In conclusion, I reckon that to say any language is the hardest to learn in the world is just silly.
Not really silly if you know about the psychology of language skills. To start with, any language is easy for a native speaker. Then there are 2nd, 3rd and so on languages. Awareness and skills of languages other than your native language are a huge step in making subsequent languages easier to learn since, to simplify things, your mind has been trained, achieving a degree of mental flexibility, and the flexibility of the organs of speech. You have that experience.

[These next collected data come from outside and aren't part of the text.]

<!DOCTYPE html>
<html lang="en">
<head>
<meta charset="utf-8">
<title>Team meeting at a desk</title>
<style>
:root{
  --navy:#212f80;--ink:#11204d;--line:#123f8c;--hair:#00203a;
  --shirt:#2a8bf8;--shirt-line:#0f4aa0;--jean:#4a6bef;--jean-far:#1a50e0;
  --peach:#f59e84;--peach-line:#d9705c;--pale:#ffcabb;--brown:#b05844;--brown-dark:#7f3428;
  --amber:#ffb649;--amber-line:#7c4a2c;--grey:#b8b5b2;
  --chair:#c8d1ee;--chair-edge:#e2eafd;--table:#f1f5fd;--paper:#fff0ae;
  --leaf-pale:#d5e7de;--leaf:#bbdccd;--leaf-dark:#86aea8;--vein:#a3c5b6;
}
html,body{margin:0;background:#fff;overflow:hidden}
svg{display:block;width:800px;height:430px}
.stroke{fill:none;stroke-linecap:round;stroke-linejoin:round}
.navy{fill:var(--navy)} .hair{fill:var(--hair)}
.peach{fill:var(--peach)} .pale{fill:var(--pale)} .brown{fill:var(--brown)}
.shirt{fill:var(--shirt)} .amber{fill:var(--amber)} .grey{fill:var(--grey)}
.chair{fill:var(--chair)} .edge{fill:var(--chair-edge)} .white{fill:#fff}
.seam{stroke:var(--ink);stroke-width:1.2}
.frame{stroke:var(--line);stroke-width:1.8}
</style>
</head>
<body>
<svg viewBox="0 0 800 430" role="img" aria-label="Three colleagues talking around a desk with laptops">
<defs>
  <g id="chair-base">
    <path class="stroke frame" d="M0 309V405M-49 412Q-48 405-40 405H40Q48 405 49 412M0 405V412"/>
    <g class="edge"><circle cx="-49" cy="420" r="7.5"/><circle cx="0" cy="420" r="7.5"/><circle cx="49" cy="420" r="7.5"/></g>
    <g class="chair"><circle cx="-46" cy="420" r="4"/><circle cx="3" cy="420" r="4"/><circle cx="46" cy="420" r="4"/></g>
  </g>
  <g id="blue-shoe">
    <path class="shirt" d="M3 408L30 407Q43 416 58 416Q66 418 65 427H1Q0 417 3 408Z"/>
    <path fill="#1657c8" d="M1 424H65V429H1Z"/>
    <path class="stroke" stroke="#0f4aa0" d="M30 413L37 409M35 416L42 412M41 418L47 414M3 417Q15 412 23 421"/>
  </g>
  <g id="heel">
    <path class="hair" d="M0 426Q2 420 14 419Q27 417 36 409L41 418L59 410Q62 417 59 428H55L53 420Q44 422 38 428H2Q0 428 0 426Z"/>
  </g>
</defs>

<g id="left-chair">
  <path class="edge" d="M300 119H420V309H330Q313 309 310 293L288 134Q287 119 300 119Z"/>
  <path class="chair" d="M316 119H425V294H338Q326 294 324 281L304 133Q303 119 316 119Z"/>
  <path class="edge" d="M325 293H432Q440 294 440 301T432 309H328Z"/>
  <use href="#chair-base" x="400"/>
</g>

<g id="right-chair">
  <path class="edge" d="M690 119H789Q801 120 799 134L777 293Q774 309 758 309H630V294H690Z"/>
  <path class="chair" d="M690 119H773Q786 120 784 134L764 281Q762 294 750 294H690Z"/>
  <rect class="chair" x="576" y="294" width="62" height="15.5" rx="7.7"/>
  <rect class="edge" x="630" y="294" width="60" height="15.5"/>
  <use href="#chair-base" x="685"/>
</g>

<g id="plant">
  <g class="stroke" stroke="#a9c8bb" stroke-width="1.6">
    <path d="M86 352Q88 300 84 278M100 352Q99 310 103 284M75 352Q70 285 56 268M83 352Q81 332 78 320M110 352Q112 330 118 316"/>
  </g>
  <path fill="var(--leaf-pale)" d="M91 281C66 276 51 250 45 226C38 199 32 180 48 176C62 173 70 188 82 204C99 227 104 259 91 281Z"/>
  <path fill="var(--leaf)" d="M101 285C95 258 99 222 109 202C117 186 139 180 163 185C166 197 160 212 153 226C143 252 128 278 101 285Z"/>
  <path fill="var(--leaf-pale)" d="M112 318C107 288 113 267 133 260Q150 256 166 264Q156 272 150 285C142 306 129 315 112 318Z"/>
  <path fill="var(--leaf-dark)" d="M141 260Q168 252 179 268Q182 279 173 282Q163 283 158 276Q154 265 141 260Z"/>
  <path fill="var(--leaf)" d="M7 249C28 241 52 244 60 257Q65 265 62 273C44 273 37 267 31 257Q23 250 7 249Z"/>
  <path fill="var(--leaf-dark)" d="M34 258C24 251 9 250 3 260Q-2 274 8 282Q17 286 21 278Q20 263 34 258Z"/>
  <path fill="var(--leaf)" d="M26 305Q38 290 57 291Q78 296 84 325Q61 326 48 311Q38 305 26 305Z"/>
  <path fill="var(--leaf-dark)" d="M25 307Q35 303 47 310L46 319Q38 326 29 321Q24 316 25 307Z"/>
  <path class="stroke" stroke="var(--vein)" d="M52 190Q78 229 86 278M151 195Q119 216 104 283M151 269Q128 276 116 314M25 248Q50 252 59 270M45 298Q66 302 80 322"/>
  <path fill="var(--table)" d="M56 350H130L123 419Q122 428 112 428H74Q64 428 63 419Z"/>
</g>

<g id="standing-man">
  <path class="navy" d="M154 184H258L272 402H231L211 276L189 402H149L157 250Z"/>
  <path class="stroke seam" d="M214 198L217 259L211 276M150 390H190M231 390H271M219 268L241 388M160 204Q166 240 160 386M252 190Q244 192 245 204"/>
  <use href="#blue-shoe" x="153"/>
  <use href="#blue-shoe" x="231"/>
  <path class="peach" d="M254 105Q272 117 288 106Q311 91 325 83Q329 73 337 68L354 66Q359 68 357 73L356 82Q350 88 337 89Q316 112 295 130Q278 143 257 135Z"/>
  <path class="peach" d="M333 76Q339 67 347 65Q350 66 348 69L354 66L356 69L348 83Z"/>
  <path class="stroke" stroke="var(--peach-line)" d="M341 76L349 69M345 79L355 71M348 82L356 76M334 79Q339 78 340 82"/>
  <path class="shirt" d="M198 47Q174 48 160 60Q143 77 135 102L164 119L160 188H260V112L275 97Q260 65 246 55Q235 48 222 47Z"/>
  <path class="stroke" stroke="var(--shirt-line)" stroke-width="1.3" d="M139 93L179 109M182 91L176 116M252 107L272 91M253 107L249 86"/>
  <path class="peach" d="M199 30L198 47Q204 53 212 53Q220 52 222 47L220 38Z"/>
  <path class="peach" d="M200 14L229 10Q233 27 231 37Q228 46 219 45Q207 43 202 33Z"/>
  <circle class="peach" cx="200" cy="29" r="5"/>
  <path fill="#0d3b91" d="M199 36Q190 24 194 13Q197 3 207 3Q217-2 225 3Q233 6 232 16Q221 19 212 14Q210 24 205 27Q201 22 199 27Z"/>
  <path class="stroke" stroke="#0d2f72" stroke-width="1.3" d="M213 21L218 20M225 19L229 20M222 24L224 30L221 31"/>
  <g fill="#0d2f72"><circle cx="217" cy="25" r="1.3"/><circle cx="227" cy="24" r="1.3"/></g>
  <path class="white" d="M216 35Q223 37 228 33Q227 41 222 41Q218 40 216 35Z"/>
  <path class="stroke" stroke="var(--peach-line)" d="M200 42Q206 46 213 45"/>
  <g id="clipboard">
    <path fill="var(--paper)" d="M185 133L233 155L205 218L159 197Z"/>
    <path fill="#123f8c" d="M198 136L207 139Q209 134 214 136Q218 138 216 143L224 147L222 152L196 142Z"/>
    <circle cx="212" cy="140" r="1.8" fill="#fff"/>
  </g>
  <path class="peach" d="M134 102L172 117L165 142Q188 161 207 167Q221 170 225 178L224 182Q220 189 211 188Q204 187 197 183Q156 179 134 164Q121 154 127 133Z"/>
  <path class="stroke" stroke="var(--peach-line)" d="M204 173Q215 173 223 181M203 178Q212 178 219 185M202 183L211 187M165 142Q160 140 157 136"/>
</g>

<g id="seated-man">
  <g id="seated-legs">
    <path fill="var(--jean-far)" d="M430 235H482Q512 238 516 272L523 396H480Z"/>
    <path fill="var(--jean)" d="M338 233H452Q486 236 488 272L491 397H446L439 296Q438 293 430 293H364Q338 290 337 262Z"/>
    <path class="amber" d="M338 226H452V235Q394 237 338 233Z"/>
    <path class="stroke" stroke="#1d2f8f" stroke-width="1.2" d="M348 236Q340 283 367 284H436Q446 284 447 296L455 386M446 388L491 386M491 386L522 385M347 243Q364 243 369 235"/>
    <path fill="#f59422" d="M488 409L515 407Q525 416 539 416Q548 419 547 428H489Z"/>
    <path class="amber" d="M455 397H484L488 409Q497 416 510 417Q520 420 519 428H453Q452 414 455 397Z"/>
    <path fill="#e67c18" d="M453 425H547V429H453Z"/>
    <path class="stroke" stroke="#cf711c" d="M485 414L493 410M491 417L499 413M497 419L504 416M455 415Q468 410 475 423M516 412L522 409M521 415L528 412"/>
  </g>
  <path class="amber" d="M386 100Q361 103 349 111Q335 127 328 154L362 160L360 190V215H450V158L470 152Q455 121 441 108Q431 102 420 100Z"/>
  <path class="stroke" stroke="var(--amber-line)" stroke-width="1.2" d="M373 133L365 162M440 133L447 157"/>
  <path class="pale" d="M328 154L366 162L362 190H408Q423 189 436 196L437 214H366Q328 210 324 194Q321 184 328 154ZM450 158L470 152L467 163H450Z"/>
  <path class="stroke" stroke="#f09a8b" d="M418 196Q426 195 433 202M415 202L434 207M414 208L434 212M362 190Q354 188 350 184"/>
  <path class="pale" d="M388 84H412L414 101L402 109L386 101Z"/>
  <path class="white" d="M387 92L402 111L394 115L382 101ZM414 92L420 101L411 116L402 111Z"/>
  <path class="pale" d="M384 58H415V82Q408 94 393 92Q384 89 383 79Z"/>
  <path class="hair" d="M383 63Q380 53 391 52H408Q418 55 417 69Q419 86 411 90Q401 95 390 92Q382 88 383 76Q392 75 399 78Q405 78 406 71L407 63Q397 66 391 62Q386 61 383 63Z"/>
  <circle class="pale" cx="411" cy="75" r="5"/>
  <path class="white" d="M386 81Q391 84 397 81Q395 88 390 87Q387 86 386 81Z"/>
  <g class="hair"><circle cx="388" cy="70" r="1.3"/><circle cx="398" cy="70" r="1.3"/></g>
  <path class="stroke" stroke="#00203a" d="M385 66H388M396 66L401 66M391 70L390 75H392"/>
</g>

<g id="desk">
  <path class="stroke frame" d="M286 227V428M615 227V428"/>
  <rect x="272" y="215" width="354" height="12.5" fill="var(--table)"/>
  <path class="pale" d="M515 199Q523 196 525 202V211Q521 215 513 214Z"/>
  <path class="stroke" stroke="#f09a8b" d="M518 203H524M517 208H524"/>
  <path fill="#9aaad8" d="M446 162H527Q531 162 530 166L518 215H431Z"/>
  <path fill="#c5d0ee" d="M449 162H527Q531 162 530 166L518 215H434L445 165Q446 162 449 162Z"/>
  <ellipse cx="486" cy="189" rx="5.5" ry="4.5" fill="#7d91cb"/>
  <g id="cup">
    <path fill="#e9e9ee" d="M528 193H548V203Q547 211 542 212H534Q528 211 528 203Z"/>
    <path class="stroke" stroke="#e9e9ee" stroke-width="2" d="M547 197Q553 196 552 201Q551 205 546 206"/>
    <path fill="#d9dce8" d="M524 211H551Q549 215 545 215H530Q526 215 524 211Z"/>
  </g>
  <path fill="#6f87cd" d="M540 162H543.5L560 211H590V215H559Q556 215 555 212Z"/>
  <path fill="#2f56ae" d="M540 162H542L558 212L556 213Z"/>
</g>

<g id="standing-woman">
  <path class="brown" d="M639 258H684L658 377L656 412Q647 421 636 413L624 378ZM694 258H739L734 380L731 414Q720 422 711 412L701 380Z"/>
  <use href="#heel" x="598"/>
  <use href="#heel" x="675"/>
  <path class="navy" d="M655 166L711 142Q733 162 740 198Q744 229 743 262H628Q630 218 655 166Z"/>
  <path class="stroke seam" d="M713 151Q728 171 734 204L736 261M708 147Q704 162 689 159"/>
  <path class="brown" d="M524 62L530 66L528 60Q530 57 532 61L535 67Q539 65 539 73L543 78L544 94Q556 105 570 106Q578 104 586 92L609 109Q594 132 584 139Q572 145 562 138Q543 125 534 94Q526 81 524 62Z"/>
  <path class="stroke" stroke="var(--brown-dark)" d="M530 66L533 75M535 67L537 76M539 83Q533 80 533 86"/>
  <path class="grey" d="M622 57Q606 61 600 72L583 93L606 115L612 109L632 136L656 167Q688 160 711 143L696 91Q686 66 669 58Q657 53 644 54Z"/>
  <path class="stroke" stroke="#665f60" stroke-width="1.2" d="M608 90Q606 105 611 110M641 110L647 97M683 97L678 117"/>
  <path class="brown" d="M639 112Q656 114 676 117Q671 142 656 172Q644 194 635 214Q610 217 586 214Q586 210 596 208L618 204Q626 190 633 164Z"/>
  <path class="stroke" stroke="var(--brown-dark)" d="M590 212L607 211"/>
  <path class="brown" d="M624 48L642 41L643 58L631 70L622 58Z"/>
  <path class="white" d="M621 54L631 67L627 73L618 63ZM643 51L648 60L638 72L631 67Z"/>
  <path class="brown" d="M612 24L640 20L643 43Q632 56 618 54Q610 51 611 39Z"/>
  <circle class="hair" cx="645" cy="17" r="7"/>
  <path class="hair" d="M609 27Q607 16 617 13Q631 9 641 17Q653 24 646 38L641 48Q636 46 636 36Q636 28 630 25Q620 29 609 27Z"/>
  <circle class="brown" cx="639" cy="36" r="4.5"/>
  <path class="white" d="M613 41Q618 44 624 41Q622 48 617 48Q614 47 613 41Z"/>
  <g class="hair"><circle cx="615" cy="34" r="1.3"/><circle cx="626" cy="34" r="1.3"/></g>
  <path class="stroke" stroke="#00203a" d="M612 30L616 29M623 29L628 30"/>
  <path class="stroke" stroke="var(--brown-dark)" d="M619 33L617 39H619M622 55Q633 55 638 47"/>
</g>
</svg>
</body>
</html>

The issue then is not just how hard a language is in isolation, but how hard it would be in comparison to other languages which are not one native ones. The difficulty in "unlearning" the old, rather than learning the new, if you will. Much like driving a car. My first car was a standard. I had quite a ride trying to unlearn that and drive an easier to handle automatic instead.
Still, there are languages with certain complexities not present in one's native language. Often those complexities are not subject to simple translations but are the result of hundreds, or thousands of years of social development, intricacies etc. On the basic level it's not hard to communicate in many languages after just 1 month of intense study. I tried with English. All it really takes is less than 2000 words, some basic grammatical structures and you can get by, defining word you don't know using the words you do know. Try to communicate in Polish using 2000 words and "basic" grammatical structures. No way Jose. I experienced that too. The Polish texts were incomprehensible in writing.
I also heard Polish spoken by "quick learners" (Radio Tirana). It took me about 10 minutes of intense listening to even realize I was listening to a broadcast in, what turned out to be Polish. That wasn't poor Polish, or incorrect Polish. That was simply gibberish.